** Material to process **
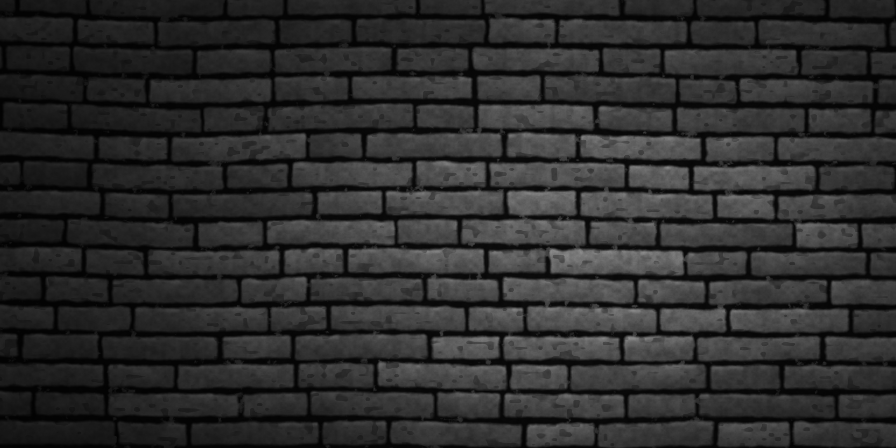
Give the GLSL for this texture, as a Shadertoy shader.

```glsl
float hash(vec2 p) {
    return fract(sin(dot(p, vec2(127.1, 311.7))) * 43758.5453);
}

float noise(vec2 p) {
    vec2 i = floor(p), f = fract(p);
    f = f * f * (3.0 - 2.0 * f);
    return mix(mix(hash(i), hash(i + vec2(1, 0)), f.x),
               mix(hash(i + vec2(0, 1)), hash(i + vec2(1, 1)), f.x), f.y);
}

float fbm(vec2 p) {
    float sum = 0.0, amp = 0.5;
    for (int i = 0; i < 4; i++) {
        sum += amp * noise(p);
        p = p * 2.03 + 17.3;
        amp *= 0.5;
    }
    return sum / 0.9375;
}

float roundedBox(vec2 p, vec2 halfSize, float radius) {
    vec2 q = abs(p) - halfSize + radius;
    return length(max(q, 0.0)) + min(max(q.x, q.y), 0.0) - radius;
}

void mainImage(out vec4 fragColor, in vec2 fragCoord) {
    vec2 uv = fragCoord / iResolution.y;
    float aa = 15.54 / iResolution.y;

    // Gently sagging courses, one unit high
    vec2 wall = uv * 15.54 + vec2(0.0, 0.05);
    wall.y += 0.2 * (noise(uv * vec2(2.5, 1.5) + 4.0) - 0.5);
    float row = floor(wall.y);

    // Each course repeats a long brick and a short one
    float pairWidth = 6.96;
    float shift = 0.4 * mod(row, 2.0) + 0.35 * hash(vec2(row, 3.7));
    float u = wall.x / pairWidth + shift;
    u += 0.09 * (noise(vec2(u * 2.0, row * 7.0)) - 0.5);
    float pair = floor(u), along = fract(u);
    float split = 0.655 + 0.06 * (hash(vec2(pair, row)) - 0.5);
    float isShort = step(split, along);
    float left = isShort * split;
    float right = mix(split, 1.0, isShort);
    vec2 id = vec2(pair * 2.0 + isShort, row);

    // Worn brick outline with a little tilt and size variation
    vec2 local = vec2((along - 0.5 * (left + right)) * pairWidth, fract(wall.y) - 0.5);
    vec2 halfSize = vec2(0.5 * (right - left) * pairWidth - 0.075,
                         0.405 + 0.04 * (hash(id + 8.1) - 0.5));
    local.y += 0.035 * (hash(id + 2.3) - 0.5) * local.x;
    float d = roundedBox(local, halfSize, 0.1);
    d += 0.13 * (fbm(wall * 2.2 + id * 5.0) - 0.5);
    float brick = 1.0 - smoothstep(-0.04 - aa, 0.03 + aa, d);

    // Rough face with stains, grain, pits and a lighter upper edge
    float stain = fbm(wall * vec2(0.8, 1.5) + id * 9.0);
    float grain = fbm(wall * 6.0 + 31.0);
    float tone = 0.84 + 0.3 * hash(id + 5.9);
    tone *= 0.62 + 0.4 * stain + 0.4 * grain;
    float pits = smoothstep(0.67, 0.8, noise(wall * vec2(4.0, 6.0) + id * 3.0));
    tone *= 1.0 - 0.3 * pits * smoothstep(0.4, 0.6, stain);
    tone *= 1.0 + 0.35 * local.y;
    float rim = smoothstep(0.16, 0.03, abs(d + 0.07)) * smoothstep(0.15, 0.35, local.y);
    tone += 0.22 * rim * smoothstep(0.4, 0.7, noise(wall * 2.5));

    // Dark joints with scattered crumbs of mortar
    float crumbs = smoothstep(0.66, 0.82, fbm(wall * 3.0 + 50.0));
    float joint = 0.07 + 0.08 * grain + 0.6 * crumbs;

    // Pool of light right of the middle, dim towards the borders
    vec2 q = (uv - vec2(1.27, 0.45)) / vec2(0.8, 0.53);
    float light = 0.09 + 0.28 * exp(-dot(q, q));

    fragColor = vec4(vec3(light * mix(joint, tone, brick)), 1.0);
}
```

** Task description **
An exact copy of every entry above is needed, minus the pictures.

** Solution for this exercise **
Give the GLSL for this texture, as a Shadertoy shader.

```glsl
float hash(vec2 p) {
    return fract(sin(dot(p, vec2(127.1, 311.7))) * 43758.5453);
}

float noise(vec2 p) {
    vec2 i = floor(p), f = fract(p);
    f = f * f * (3.0 - 2.0 * f);
    return mix(mix(hash(i), hash(i + vec2(1, 0)), f.x),
               mix(hash(i + vec2(0, 1)), hash(i + vec2(1, 1)), f.x), f.y);
}

float fbm(vec2 p) {
    float sum = 0.0, amp = 0.5;
    for (int i = 0; i < 4; i++) {
        sum += amp * noise(p);
        p = p * 2.03 + 17.3;
        amp *= 0.5;
    }
    return sum / 0.9375;
}

float roundedBox(vec2 p, vec2 halfSize, float radius) {
    vec2 q = abs(p) - halfSize + radius;
    return length(max(q, 0.0)) + min(max(q.x, q.y), 0.0) - radius;
}

void mainImage(out vec4 fragColor, in vec2 fragCoord) {
    vec2 uv = fragCoord / iResolution.y;
    float aa = 15.54 / iResolution.y;

    // Gently sagging courses, one unit high
    vec2 wall = uv * 15.54 + vec2(0.0, 0.05);
    wall.y += 0.2 * (noise(uv * vec2(2.5, 1.5) + 4.0) - 0.5);
    float row = floor(wall.y);

    // Each course repeats a long brick and a short one
    float pairWidth = 6.96;
    float shift = 0.4 * mod(row, 2.0) + 0.35 * hash(vec2(row, 3.7));
    float u = wall.x / pairWidth + shift;
    u += 0.09 * (noise(vec2(u * 2.0, row * 7.0)) - 0.5);
    float pair = floor(u), along = fract(u);
    float split = 0.655 + 0.06 * (hash(vec2(pair, row)) - 0.5);
    float isShort = step(split, along);
    float left = isShort * split;
    float right = mix(split, 1.0, isShort);
    vec2 id = vec2(pair * 2.0 + isShort, row);

    // Worn brick outline with a little tilt and size variation
    vec2 local = vec2((along - 0.5 * (left + right)) * pairWidth, fract(wall.y) - 0.5);
    vec2 halfSize = vec2(0.5 * (right - left) * pairWidth - 0.075,
                         0.405 + 0.04 * (hash(id + 8.1) - 0.5));
    local.y += 0.035 * (hash(id + 2.3) - 0.5) * local.x;
    float d = roundedBox(local, halfSize, 0.1);
    d += 0.13 * (fbm(wall * 2.2 + id * 5.0) - 0.5);
    float brick = 1.0 - smoothstep(-0.04 - aa, 0.03 + aa, d);

    // Rough face with stains, grain, pits and a lighter upper edge
    float stain = fbm(wall * vec2(0.8, 1.5) + id * 9.0);
    float grain = fbm(wall * 6.0 + 31.0);
    float tone = 0.84 + 0.3 * hash(id + 5.9);
    tone *= 0.62 + 0.4 * stain + 0.4 * grain;
    float pits = smoothstep(0.67, 0.8, noise(wall * vec2(4.0, 6.0) + id * 3.0));
    tone *= 1.0 - 0.3 * pits * smoothstep(0.4, 0.6, stain);
    tone *= 1.0 + 0.35 * local.y;
    float rim = smoothstep(0.16, 0.03, abs(d + 0.07)) * smoothstep(0.15, 0.35, local.y);
    tone += 0.22 * rim * smoothstep(0.4, 0.7, noise(wall * 2.5));

    // Dark joints with scattered crumbs of mortar
    float crumbs = smoothstep(0.66, 0.82, fbm(wall * 3.0 + 50.0));
    float joint = 0.07 + 0.08 * grain + 0.6 * crumbs;

    // Pool of light right of the middle, dim towards the borders
    vec2 q = (uv - vec2(1.27, 0.45)) / vec2(0.8, 0.53);
    float light = 0.09 + 0.28 * exp(-dot(q, q));

    fragColor = vec4(vec3(light * mix(joint, tone, brick)), 1.0);
}
```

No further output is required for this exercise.